Right? Duh. Happiness makes you look good. Especially when you have a professional photographer to photograph and edit your happiness. So I can’t imagine how I could possibly look bad on my wedding day. I have a flattering dress, and I am insanely happy to be marrying the Grige. Done and done, no diet or makeup required.
Three cheers for getting married!
So after all that, you would think that I wouldn’t be worried at all about my appearance. Sadly, I still have nightmares about forgetting my makeup. I worry that my awesome 40’s wedding hat will make me look like a cone-head. I’m afraid I’ll get a zit or that my arms will look flabby. Even once I was able to step away from the idea that I had to look like a model, I still wanted to look like the best version of myself. I wanted to weigh what I weighed in High School, I wanted to have the clear skin I had before work stressed me into acne and eczema, I wanted to have the toned arms I have when I fit yoga in every day and the long hair I had 2 years ago. I convinced myself that it was okay to judge myself against those standards because I’d had those things before. All I wanted was to be the best version of myself that I could imagine – was that so bad? It was. And as we approach the wedding, I’m finally getting a grip on lesson number three….
Lesson Number Three: You can only be who you are on your wedding day. Learn to love that person.
On the day I get married, I just want to be happy. Planning a wedding (and moving across the country) is stressful. I might miss yoga a few days a week. I might miss a few runs too.  I might not have time to cook healthy food. I probably won’t have time to get a tan, and I won’t be able to afford hair extensions. I definitely won’t be able to get botox injected into my armpits to stop me from sweating outside in August. The stress of all these things might make me break out. But you know what? That’s the person I’ll be on the day I get married. The Grige loves that person and wants to marry her. I always try to eat well and exercise frequently and manage my stress, but in the middle of wedding planning is not the ideal time to step all of that effort up, because you have other things to worry about. Like guest lists, and feeding hundreds of people, and whether or not your grandmother feels included.
So when the Grige and I say “I do”, I’ll be myself in a flattering dress that is hopefully not destroyed by tan lines. It probably won’t be the best I’ve ever looked in my life, but I bet you won’t be able to tell. I’ll be that happy.
Yep, this happy.
Photo: Jeanine Finch

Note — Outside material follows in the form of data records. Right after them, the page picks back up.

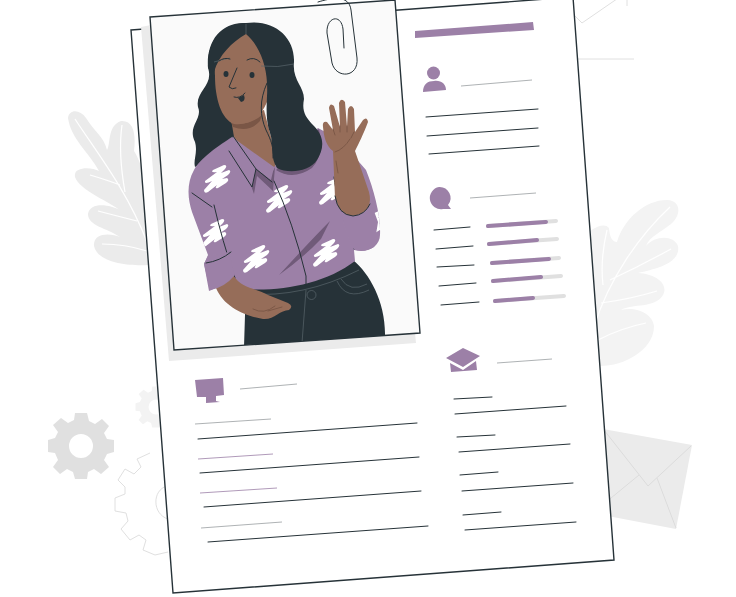
<!DOCTYPE html>
<html lang="en">
<head>
<meta charset="utf-8">
<title>Resume illustration</title>
<style>
:root{--paper:#fff;--photo:#fafafa;--ink:#263238;--purple:#9c80a7;--purple-deep:#705a79;--skin:#966d59;--skin-deep:#7a5646;--pale:#f3f3f3;--soft:#ebebeb;--grey:#e0e0e0}
html,body{margin:0;background:var(--paper);overflow:hidden}
svg{display:block;width:736px;height:597px}
.paper{fill:var(--paper);stroke:var(--ink);stroke-width:1.4}
.photo{fill:var(--photo);stroke:var(--ink);stroke-width:1.4}
.ink{fill:var(--ink)}.purple{fill:var(--purple)}.deep{fill:var(--purple-deep)}.skin{fill:var(--skin)}
.pale{fill:var(--pale)}.soft{fill:var(--soft)}.grey{fill:var(--grey)}
.line{fill:none;stroke:var(--ink);stroke-width:1;stroke-linecap:round;stroke-linejoin:round}
.thin{fill:none;stroke:#8b9194;stroke-width:.7}
.accent{fill:none;stroke:var(--purple);stroke-width:.8}
.faint{fill:none;stroke:var(--grey);stroke-width:1}
.vein{fill:none;stroke:var(--paper);stroke-width:1.2}
.track{stroke:var(--grey);stroke-width:4;stroke-linecap:round}
.level{stroke:var(--purple);stroke-width:4;stroke-linecap:round}
.seam{fill:none;stroke:#59666c;stroke-width:.7}
.crease{fill:none;stroke:var(--skin-deep);stroke-width:.9;stroke-linecap:round}
</style>
</head>
<body>
<svg viewBox="0 0 736 597" role="img" aria-label="Resume sheet with a clipped portrait of a waving woman">
<defs>
<path id="brush-mark" d="M-13 11L-5 2Q-13 6-12 2L0-7Q-7-6-4-9L7-14Q11-14 8-10L4-6L12-9Q15-8 11-4L5 0L10-1Q13 1 9 4L1 9Q-3 10 0 6L-9 13Q-13 15-13 11Z" fill="#fff"/>
<path id="cog" fill-rule="evenodd" d="M-6-33H6L8-25L14-22L21-27L28-20L23-13L26-7L33-6V6L26 8L23 14L28 21L20 28L13 23L7 26L6 33H-6L-8 26L-14 23L-21 28L-28 21L-23 14L-26 7L-33 6V-6L-26-8L-23-14L-28-21L-20-28L-13-23L-7-26ZM-12 0A12 12 0 1 0 12 0A12 12 0 1 0-12 0Z"/>
<clipPath id="photo-area"><path d="M150 17L395 0L420 333L174 350Z"/></clipPath>
<clipPath id="shirt-area"><path d="M232 137C220 145 200 158 194 170C186 184 188 200 192 212L208 255L204 264L209 291L231 282L233 276L242 289C280 292 325 284 355 261L354 250C368 254 380 246 380 235C381 216 374 190 366 170L340 140L318 128L274 167Z"/></clipPath>
</defs>

<g id="background">
<g id="leaf-left">
<path class="soft" d="M68 118C69 109 80 109 86 118C94 131 104 137 107 150C111 144 107 126 121 121C134 120 136 135 134 151C140 160 146 180 148 192V265C132 266 98 264 94 246C93 232 111 233 120 237C107 228 88 226 88 214C90 201 111 205 120 210C104 199 80 190 75 177C73 166 92 167 99 171C88 151 71 139 68 118Z"/>
<path class="vein" d="M75 119C95 150 127 190 147 242M90 175Q107 180 120 185M122 125Q118 153 125 192M98 211Q121 217 137 221M102 244Q125 244 147 251"/>
</g>
<g id="leaf-right">
<path class="pale" d="M590 231Q604 222 609 228Q610 242 617 242C624 219 645 200 667 200C683 201 680 217 671 224C660 233 650 236 646 246C655 235 674 235 678 246C681 263 656 269 638 273C656 274 669 284 663 295C654 309 633 303 621 310C636 306 653 314 654 326C654 351 622 367 598 366Z"/>
<path class="vein" d="M670 207C640 235 609 278 594 327M610 280Q640 266 671 249M601 303Q631 299 657 291M598 340Q621 328 646 323M607 230Q600 260 603 285"/>
</g>
<g id="cogs">
<use href="#cog" class="grey" transform="translate(81 446)"/>
<use href="#cog" class="pale" transform="translate(156 407) scale(.62)"/>
<path class="faint" d="M150 453L137 459L141 467L134 474L125 469L118 480L125 487V494L115 498V511L126 513L128 521L121 529L130 540L139 535L146 540L143 550L155 555L168 552M167 486C152 490 152 514 168 519"/>
</g>
<g id="envelope">
<path class="soft" d="M603 429L692 445L676 529L592 513Z"/>
<path fill="none" stroke="#dcdcdc" d="M604 430L648 486L691 446M594 512L639 475M657 478L676 528"/>
</g>
<path class="faint" d="M573 14L582 23L627 -8V6M577 59H634"/>
</g>

<g id="resume-sheet">
<path class="paper" d="M131 30L573 -3L614 560L173 593Z"/>
<path class="purple" d="M415 31L533 22L534 30L415 38Z"/>

<g id="profile-section">
<circle class="purple" cx="433.500" cy="73" r="6.500"/>
<path class="purple" d="M423 92C423 84 428 81 434 81C441 80 446 84 446 90Z"/>
<path class="thin" d="M461 86L532 80"/>
<path class="line" d="M426 117L538 109M427 136L538 128M429 154L539 146"/>
</g>

<g id="skills-section">
<path class="purple" d="M439 187A11 11 0 1 0 443 209L451 209L448 205A11 11 0 0 0 439 187Z"/>
<path class="thin" d="M470 198L536 193"/>
<path class="line" d="M434 230L470 227M436 249L473 246M437 267L474 265M439 286L476 283M441 305L479 302"/>
<path class="track" d="M488 226L556 221M489 244L557 239M492 263L559 258M493 281L561 276M495 301L564 296"/>
<path class="level" d="M488 226L546 222M489 244L537 240M492 263L549 259M493 281L541 277M495 301L533 298"/>
</g>

<g id="education-section">
<path class="purple" d="M446 358L463 348L480 356L463 367ZM450 363L463 370L476 361L477 370L451 372Z"/>
<path class="thin" d="M497 363L552 359"/>
<path class="line" d="M454 399L492 397M455 414L566 406M457 437L495 435M459 452L570 444M460 475L498 472M462 491L573 483M463 515L501 512M465 530L576 522"/>
</g>

<g id="experience-section">
<path class="purple" d="M195 380L223 378L224 395L216 396V401L220 402L206 403V397L197 397Z"/>
<path class="thin" d="M240 389L297 384"/>
<path class="thin" d="M195 424L271 419M201 528L282 522"/>
<path class="accent" d="M198 459L273 454M200 493L277 488"/>
<path class="line" d="M198 439L417 423M200 473L419 457M204 507L421 491M208 542L428 526"/>
</g>
</g>

<g id="portrait-card">
<path class="soft" d="M141 27L151 25L174 350L415 333L416 343L169 361Z"/>
<path class="photo" d="M150 17L395 0L420 333L174 350Z"/>
<g id="woman" clip-path="url(#photo-area)">
<path id="hair-back" class="ink" d="M246 23C220 22 206 42 208 68C214 86 195 91 198 107C203 119 187 126 195 142C198 153 193 160 195 167C212 159 230 143 242 133L260 80Z"/>
<path id="trousers" class="ink" d="M246 283L244 347L385 337C386 303 370 274 353 260C325 283 280 291 246 283Z"/>
<g id="trouser-seams" class="seam">
<path d="M247 294Q303 298 359 270M306 290L302 343M337 281Q346 301 369 290M341 279Q350 293 367 284"/>
<circle cx="311.500" cy="295" r="4.500"/>
</g>
<g id="neck">
<path class="skin" d="M231 119L235 143L273 174L277 160L264 110Z"/>
<path fill="var(--skin-deep)" d="M231 122Q248 127 262 115L260 121Q249 133 233 127Z"/>
</g>
<path id="shirt" class="purple" d="M232 137C220 145 200 158 194 170C186 184 188 200 192 212L208 255L204 264L209 291L231 282L233 276L242 289C280 292 325 284 355 261L354 250C368 254 380 246 380 235C381 216 374 190 366 170L340 140L318 128L274 167Z"/>
<g id="shirt-pattern" clip-path="url(#shirt-area)">
<use href="#brush-mark" x="217" y="179"/>
<use href="#brush-mark" x="279" y="199"/>
<use href="#brush-mark" x="256" y="259"/>
<use href="#brush-mark" x="326" y="253"/>
<use href="#brush-mark" x="332" y="191"/>
<use href="#brush-mark" x="374" y="224"/>
<use href="#brush-mark" x="215" y="233"/>
</g>
<g id="shirt-folds">
<path class="deep" d="M330 221Q313 238 279 275Q304 257 321 239ZM276 170L319 129Q325 154 312 168Q293 181 276 170Z"/>
<path class="deep" d="M235 139L254 194L257 176L273 191L275 167L269 179Z"/>
<path class="purple" d="M233 136L229 151L252 187L256 169L271 180L274 167L256 162Z"/>
<path class="line" d="M233 136L256 169L252 187L229 151M256 169L272 182M274 181Q293 222 306 276L306 285M214 205Q222 240 235 278M192 193L212 207M205 263L229 253M334 177Q336 199 354 249" stroke-width=".7"/>
</g>
<g id="resting-arm">
<path class="skin" d="M216 288C224 307 245 316 263 319C274 320 280 310 289 310Q294 306 288 303L268 295C256 288 242 289 233 275Z"/>
<path class="crease" d="M253 309Q264 315 275 306M268 311L282 307"/>
<path class="purple" d="M204 264L208 256L229 252L235 275Q224 288 210 290Z"/>
<path class="line" d="M206 263Q220 261 231 252" stroke-width=".7"/>
</g>
<g id="waving-arm">
<path class="skin" d="M333 151L335 198C338 212 347 218 357 215C368 212 372 204 369 192L355 151C359 143 363 135 368 122Q367 116 363 120L355 132L354 109Q351 103 348 109L347 127L345 102Q341 97 339 103L340 127L334 106Q330 102 329 108L333 130L327 122Q322 121 323 127C324 137 326 146 333 151Z"/>
<path class="crease" d="M340 126V132M347 126V132M354 132L351 138M333 129L335 135M335 152Q344 149 350 139M336 161L338 173"/>
<path class="purple" d="M335 196Q338 215 353 216Q366 215 371 203L378 222L374 247Q362 254 352 248Z"/>
<path class="line" d="M335 196Q338 215 353 216Q365 215 370 204" stroke-width=".7"/>
<use href="#brush-mark" x="373" y="224" clip-path="url(#shirt-area)"/>
</g>
<g id="head">
<path class="skin" d="M246 31C226 37 213 54 215 76C215 98 221 119 234 124C249 126 261 117 267 102L270 60Z"/>
<path id="hair-front" class="ink" d="M246 23C274 19 295 37 294 62C292 80 304 86 304 99C302 110 304 116 314 126C325 137 324 149 317 160C309 172 288 174 277 168C270 158 274 145 270 133C264 116 268 98 267 83C266 61 257 43 246 34C232 42 219 55 214 72L208 68C207 38 224 23 246 23Z"/>
<path class="seam" d="M246 24V34M214 62Q221 60 230 58M261 66Q278 68 294 64"/>
<path class="line" d="M267 83C259 101 260 116 266 130C271 140 274 148 273 158" stroke-width=".8"/>
<g id="face">
<ellipse class="ink" cx="226" cy="74" rx="2.500" ry="3"/>
<ellipse class="ink" cx="252" cy="75" rx="2.500" ry="3"/>
<path class="line" d="M219 61Q224 57 230 59M247 60Q254 56 260 62" stroke-width="2"/>
<path class="line" d="M237 68L229 87Q232 90 236 88M234 97Q240 99 245 93"/>
<path class="ink" d="M238 98L244 95Q246 101 241 102Z"/>
</g>
</g>
</g>
<path id="paper-clip" class="line" d="M318 2C331 -2 349 -6 351 10L357 58C359 78 336 79 332 63L327 33C326 17 341 13 343 29L344 48"/>
</g>
</svg>
</body>
</html>
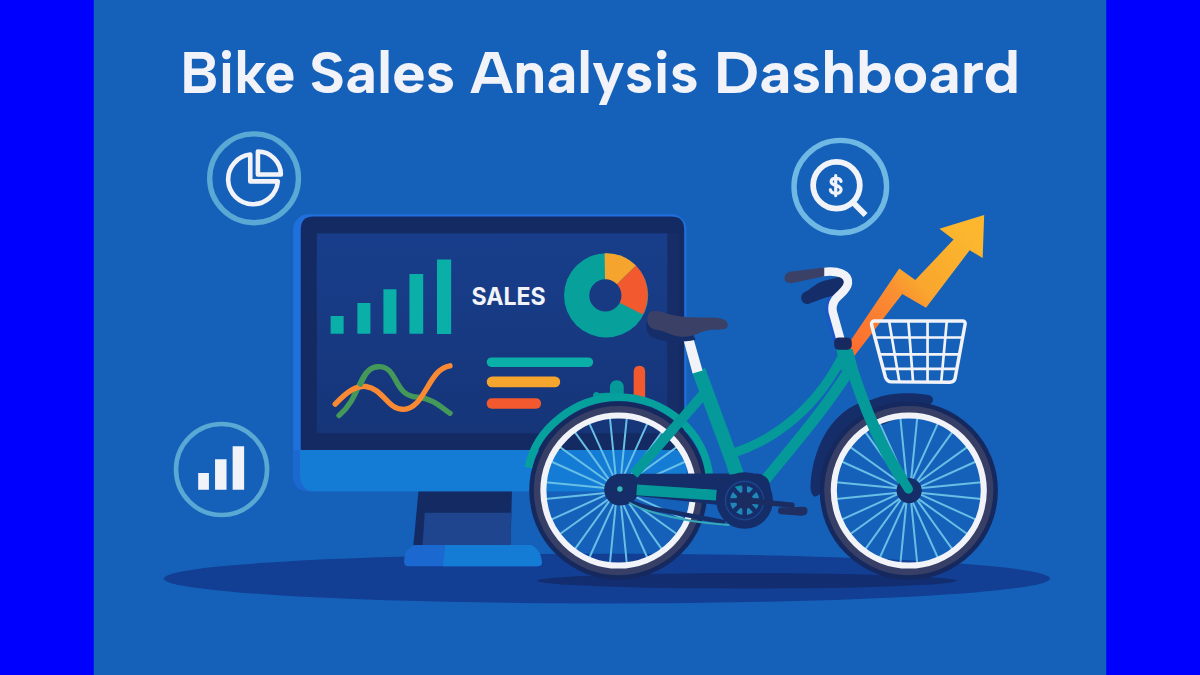
<!DOCTYPE html>
<html lang="en">
<head>
<meta charset="utf-8">
<title>Bike Sales Analysis Dashboard</title>
<link rel="stylesheet" href="https://fonts.googleapis.com/css2?family=Albert+Sans:wght@700&amp;family=Inter:wght@700&amp;display=swap">
<style>
:root {
  --edge: #0000ff;
  --panel: #1561b9;
  --ground: #123f94;
  --navy: #142a63;
  --guard: #152d69;
  --screen: #173a83;
  --slate: #3b4166;
  --chin: #147cd5;
  --chin-side: #1b69d0;
  --outline: #1f70dc;
  --teal: #0ab0a8;
  --teal-deep: #07a09b;
  --frame: #06999a;
  --amber: #f5a52e;
  --red: #f2592e;
  --orange: #f98a33;
  --arrow-orange: #fd6b2e;
  --arrow-yellow: #fcb72f;
  --green: #44985a;
  --white: #f1f3f9;
  --ring: #5aa8d4;
  --ring-light: #6fb8e4;
  --spoke: #68bfe6;
}
* { margin: 0; padding: 0; box-sizing: border-box; }
html, body { width: 1200px; height: 675px; overflow: hidden; background: var(--edge); }
.cover { display: block; width: 1200px; height: 675px; }
.title { font: 700 77px "Albert Sans", sans-serif; fill: var(--white); }
.screen-label { font: 700 32px Inter, sans-serif; fill: var(--white); }
.line { fill: none; stroke-linecap: round; stroke-linejoin: round; }
.badge { fill: none; stroke: var(--ring); stroke-width: 7; }
.badge-light { stroke: var(--ring-light); }
.badge-thin { stroke-width: 6; }
.glyph { fill: none; stroke: var(--white); stroke-width: 6; stroke-linejoin: round; }
.glyph-bold { stroke-width: 7.5; }
.tube { fill: none; stroke: var(--frame); }
</style>
</head>
<body>
<svg class="cover" viewBox="0 0 1568 882" preserveAspectRatio="none" xmlns="http://www.w3.org/2000/svg">
  <defs>
    <linearGradient id="growth" gradientUnits="userSpaceOnUse" x1="1108" y1="462" x2="1266" y2="304">
      <stop offset="0" stop-color="var(--arrow-orange)"/>
      <stop offset=".25" stop-color="#fb7d31"/>
      <stop offset=".45" stop-color="#fa9032"/>
      <stop offset=".58" stop-color="#f9a62e"/>
      <stop offset=".8" stop-color="#faaf2d"/>
      <stop offset="1" stop-color="var(--arrow-yellow)"/>
    </linearGradient>
    <linearGradient id="screen-tone" x1="0" y1="0" x2="0" y2="1">
      <stop offset="0" stop-color="#183e8b"/>
      <stop offset="1" stop-color="#163579"/>
    </linearGradient>
    <path id="spoke-pair" d="M-3 -14L-11 -95M3 -14L11 -95"/>
    <g id="spoke-quarter">
      <use href="#spoke-pair"/>
      <use href="#spoke-pair" transform="rotate(30)"/>
      <use href="#spoke-pair" transform="rotate(60)"/>
    </g>
    <g id="wheel">
      <circle r="109" fill="none" stroke="#16295f" stroke-width="15"/>
      <circle r="106" fill="none" stroke="#373f66" stroke-width="9"/>
      <g fill="none" stroke="var(--spoke)" stroke-width="2.6">
        <use href="#spoke-quarter"/>
        <use href="#spoke-quarter" transform="rotate(90)"/>
        <use href="#spoke-quarter" transform="rotate(180)"/>
        <use href="#spoke-quarter" transform="rotate(270)"/>
      </g>
      <circle r="98" fill="none" stroke="#f1f3f9" stroke-width="8"/>
    </g>
    <path id="crank-arm" d="M0 -9V-19"/>
  </defs>

  <rect id="edges" width="1568" height="882" fill="var(--edge)"/>
  <rect id="panel" x="122.5" width="1323" height="882" fill="var(--panel)"/>

  <g id="heading" class="title" role="heading" aria-level="1">
    <text x="236" y="121" textLength="150" lengthAdjust="spacingAndGlyphs">Bike</text>
    <text x="404" y="121" textLength="191" lengthAdjust="spacingAndGlyphs">Sales</text>
    <text x="614" y="121" textLength="299" lengthAdjust="spacingAndGlyphs">Analysis</text>
    <text x="933" y="121" textLength="400" lengthAdjust="spacingAndGlyphs">Dashboard</text>
  </g>

  <g id="pie-badge">
    <circle class="badge" cx="332" cy="233" r="58"/>
    <path class="glyph" d="M327 202A32.500 32.500 0 1 0 363 237H327Z"/>
    <path class="glyph" d="M337 198A30 30 0 0 1 367 228H337Z"/>
  </g>

  <g id="price-badge">
    <circle class="badge badge-light" cx="1098" cy="244" r="60.500"/>
    <circle class="glyph glyph-bold" cx="1093" cy="242" r="30.500"/>
    <path class="glyph glyph-bold" d="M1114 264L1131 281"/>
    <path class="line" d="M1092 229.500V255.500M1099 237C1098 231.500 1086 231.500 1086 237.500C1086 243.500 1099 241 1099 248C1099 254.500 1086 254 1085 248" stroke="var(--white)" stroke-width="4.200"/>
  </g>

  <g id="bars-badge">
    <circle class="badge badge-thin" cx="289.500" cy="613.500" r="59.500"/>
    <path fill="var(--white)" d="M259 618h14v22h-14zM281 600h15v40h-15zM304 583h15v57h-15z"/>
  </g>

  <g id="ground-shadow">
    <ellipse cx="793" cy="756" rx="579" ry="32.500" fill="var(--ground)"/>
    <ellipse cx="976" cy="759" rx="274" ry="10" fill="#122d70"/>
  </g>

  <g id="monitor">
    <path fill="var(--navy)" d="M547 640H669L667 714H540Z"/>
    <path fill="#1f458f" d="M555 670H668L667 714H552Z"/>
    <path fill="var(--chin-side)" d="M541 712H694Q707 718 708 735Q708 740 702 740H534Q528 740 528 734Q528 717 541 712Z"/>
    <path fill="var(--chin)" d="M582 712H694Q707 718 708 735Q708 740 702 740H579Z"/>
    <rect x="383" y="280" width="514" height="362" rx="20" fill="var(--outline)"/>
    <path fill="var(--chin-side)" d="M383 588H412V642H403Q383 642 383 622Z"/>
    <path fill="var(--chin)" d="M392 588H897V622Q897 642 877 642H412Q392 642 392 618Z"/>
    <path fill="var(--navy)" d="M393 588V300Q393 283 410 283H877Q894 283 894 300V588Z"/>
    <rect x="414" y="305" width="458" height="261" fill="url(#screen-tone)"/>
    <path fill="#1a3878" d="M872 305H888V566H872Z" opacity=".25"/>
  </g>

  <g id="screen-charts">
    <path id="bar-chart" fill="var(--teal)" d="M432 413h17v23h-17zM467 396h17v40h-17zM501 378h17v58h-17zM535 358h18v78h-18zM571 339h18.500v97.500h-18.500z"/>
    <text class="screen-label" x="616" y="398.500" textLength="97" lengthAdjust="spacingAndGlyphs">SALES</text>
    <g id="donut-chart">
      <circle cx="792" cy="386" r="55" fill="var(--teal-deep)"/>
      <path fill="var(--amber)" d="M791 386L790 331A55 55 0 0 1 831 347Z"/>
      <path fill="var(--red)" d="M791 386L831 347A55 55 0 0 1 840 411Z"/>
      <circle cx="791" cy="386" r="21" fill="var(--screen)"/>
    </g>
    <g id="trend-lines" class="line" stroke-width="7">
      <path stroke="var(--green)" d="M443 543C472 519 468 481 494 479C521 478 513 517 545 519C566 521 575 531 588 540"/>
      <path stroke="var(--orange)" d="M438 528C455 510 466 504 478 505C501 508 506 535 527 535C556 534 559 482 588 478"/>
      <path stroke="var(--green)" d="M471 502C477 490 481 480 494 479"/>
    </g>
    <g id="ranking-bars">
      <rect x="636" y="467" width="139" height="12.500" rx="6" fill="var(--teal)"/>
      <rect x="636" y="492" width="96" height="14" rx="7" fill="var(--amber)"/>
      <rect x="636" y="520.500" width="71" height="13.500" rx="6.500" fill="var(--red)"/>
    </g>
    <g id="mini-bars">
      <path fill="var(--red)" d="M828 524V486Q828 478 835.500 478T843 486V524Z"/>
      <path fill="var(--frame)" d="M797 524V507Q797 497 806 497T815 507V524ZM775 524V515Q778 510 783 514L797 513V524Z"/>
    </g>
  </g>

  <path id="growth-arrow" fill="url(#growth)" d="M1104 456L1175 351L1196 366L1246 313L1227.500 299L1286 281L1284 337L1267 327L1210 402L1179 384L1114 468Z"/>

  <g id="basket" class="line" stroke="var(--white)">
    <path stroke-width="4.500" d="M1142 419.500H1258Q1262 420 1261 424L1248 494Q1247 499 1241 499.500L1165 499Q1159 499 1157 493L1139 425Q1138 420 1142 419.500Z"/>
    <path stroke-width="3.500" d="M1143 441H1257M1150 463H1253M1155 482H1249M1162 421L1175 498M1187 421L1193 498M1212 421V498M1237 421L1230 498"/>
  </g>

  <g id="bike">
    <path id="front-fender" fill="var(--guard)" d="M1064 649Q1059 645 1059 636C1061 595 1078 550 1116 530C1120 527 1138 523 1142 521C1162 513 1190 512 1213 516Q1220 517 1219 524Q1218 529 1208 530L1186 540L1120 570L1085 620L1078 640Q1070 648 1064 649Z"/>
    <use href="#wheel" x="808" y="641"/>
    <use href="#wheel" x="1187.500" y="641"/>
    <path id="rear-fender" fill="none" stroke="#07a19d" stroke-width="10" d="M690.500 611C700 560 752 519 808 519C868 519 923 565 927 624"/>

    <g id="chain-guard">
      <path fill="var(--guard)" d="M811 619L990 619Q1004 621 1007 638V660H940L833 648Q826 660 811 660A20.500 20.500 0 0 1 811 619Z"/>
      <path class="line" stroke="var(--guard)" stroke-width="6" d="M818 653Q840 664 872 668L945 682"/>
      <path class="line" stroke="#35a9b9" stroke-width="2.500" d="M812 647C822 664 880 681 952 686"/>
      <path class="tube" stroke-width="14" d="M832 640L936 647"/>
    </g>

    <g id="frame-tubes">
      <path class="tube" stroke-width="13" d="M921 513L828 620"/>
      <path class="tube" stroke-width="18" d="M913 484L964 622"/>
      <path class="tube" stroke-width="12" d="M1103 461C1070 530 1015 574 958 592"/>
      <path class="tube" stroke-width="14" d="M1112 480C1080 532 1040 578 1000 627"/>
      <path class="tube" stroke-width="15" stroke-linecap="round" d="M1107 462C1126 525 1150 587 1187 638"/>
      <path fill="var(--frame)" d="M1093 456H1114L1121 482L1098 484Z"/>
    </g>
    <path fill="var(--guard)" d="M900 619H990Q1004 621 1006 634L996 640H940L900 637Z"/>
    <path fill="var(--frame)" d="M944 590L961 586L971 619L953 620Z"/>

    <g id="crank" transform="translate(973 654)">
      <circle r="37" fill="var(--guard)"/>
      <circle r="25" fill="none" stroke="#1c448d" stroke-width="2"/>
      <path fill="var(--frame)" d="M-13 -18L-4 -20L-4 -8Z"/>
      <circle r="15" fill="none" stroke="#2187b8" stroke-width="8"/>
      <g stroke="var(--guard)" stroke-width="6">
        <use href="#crank-arm"/>
        <use href="#crank-arm" transform="rotate(45)"/>
        <use href="#crank-arm" transform="rotate(90)"/>
        <use href="#crank-arm" transform="rotate(135)"/>
        <use href="#crank-arm" transform="rotate(180)"/>
        <use href="#crank-arm" transform="rotate(225)"/>
        <use href="#crank-arm" transform="rotate(270)"/>
        <use href="#crank-arm" transform="rotate(315)"/>
      </g>
      <circle r="11" fill="#1b2c60"/>
      <path class="line" stroke="#1b2c60" stroke-width="7" d="M0 0L62 6"/>
      <path fill="#1f2f62" d="M45 9L78 8Q83 9 82 15Q81 20 74 20L48 18Q41 17 45 9Z"/>
    </g>

    <g id="hubs">
      <circle cx="810" cy="640" r="20.500" fill="var(--guard)"/>
      <circle cx="810" cy="639" r="3.500" fill="#35b6b9"/>
      <circle cx="1188" cy="641" r="16.500" fill="var(--guard)"/>
      <path class="tube" stroke-width="12" stroke-linecap="round" d="M1166 606L1187 639"/>
    </g>

    <g id="saddle">
      <path fill="var(--white)" d="M893 444L906 442L918 484L905 488Z"/>
      <path fill="var(--guard)" d="M847 416Q841 428 848 437C858 447 885 449 909 444L900 425Z"/>
      <path fill="var(--slate)" d="M847 411C850 405 858 405 866 408C885 415 905 415 925 415C943 414 951 418 951 425C951 431 943 431 930 431C914 432 910 441 890 440C877 439 870 433 858 431C846 429 844 420 847 411Z"/>
    </g>

    <g id="handlebar">
      <path class="line" stroke="#1b55c8" stroke-width="10" d="M1101 372C1098 383 1081 389 1084 407L1094 445"/>
      <path fill="var(--guard)" d="M1051 382C1060 378 1066 370 1077 367L1100 361Q1107 363 1104 371C1099 384 1090 386 1078 389L1057 397Q1049 398 1047 391Q1046 385 1051 382Z"/>
      <path fill="none" stroke="var(--white)" stroke-width="11" d="M1075 355.500C1095 353 1109 358 1108 370C1106 385 1085 386 1088 407L1099 446"/>
      <path fill="var(--slate)" d="M1032 355L1077 349.500V361L1034 370Q1026 370 1025 364Q1025 357 1032 355Z"/>
      <rect x="1090" y="441" width="23" height="16" rx="6" fill="#17295f"/>
    </g>
  </g>
</svg>
</body>
</html>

1 comment:

  1. Yay! I loved dress shopping although I initially dreaded it as well. Buying a dress that costs $1000 (or more, or less) is not like going to Macy's and buying something off the rack to wear to that date party that starts in 2.5 hours. It's perhaps the best case EVER for "designer" clothing.

    Can't wait to see your dress!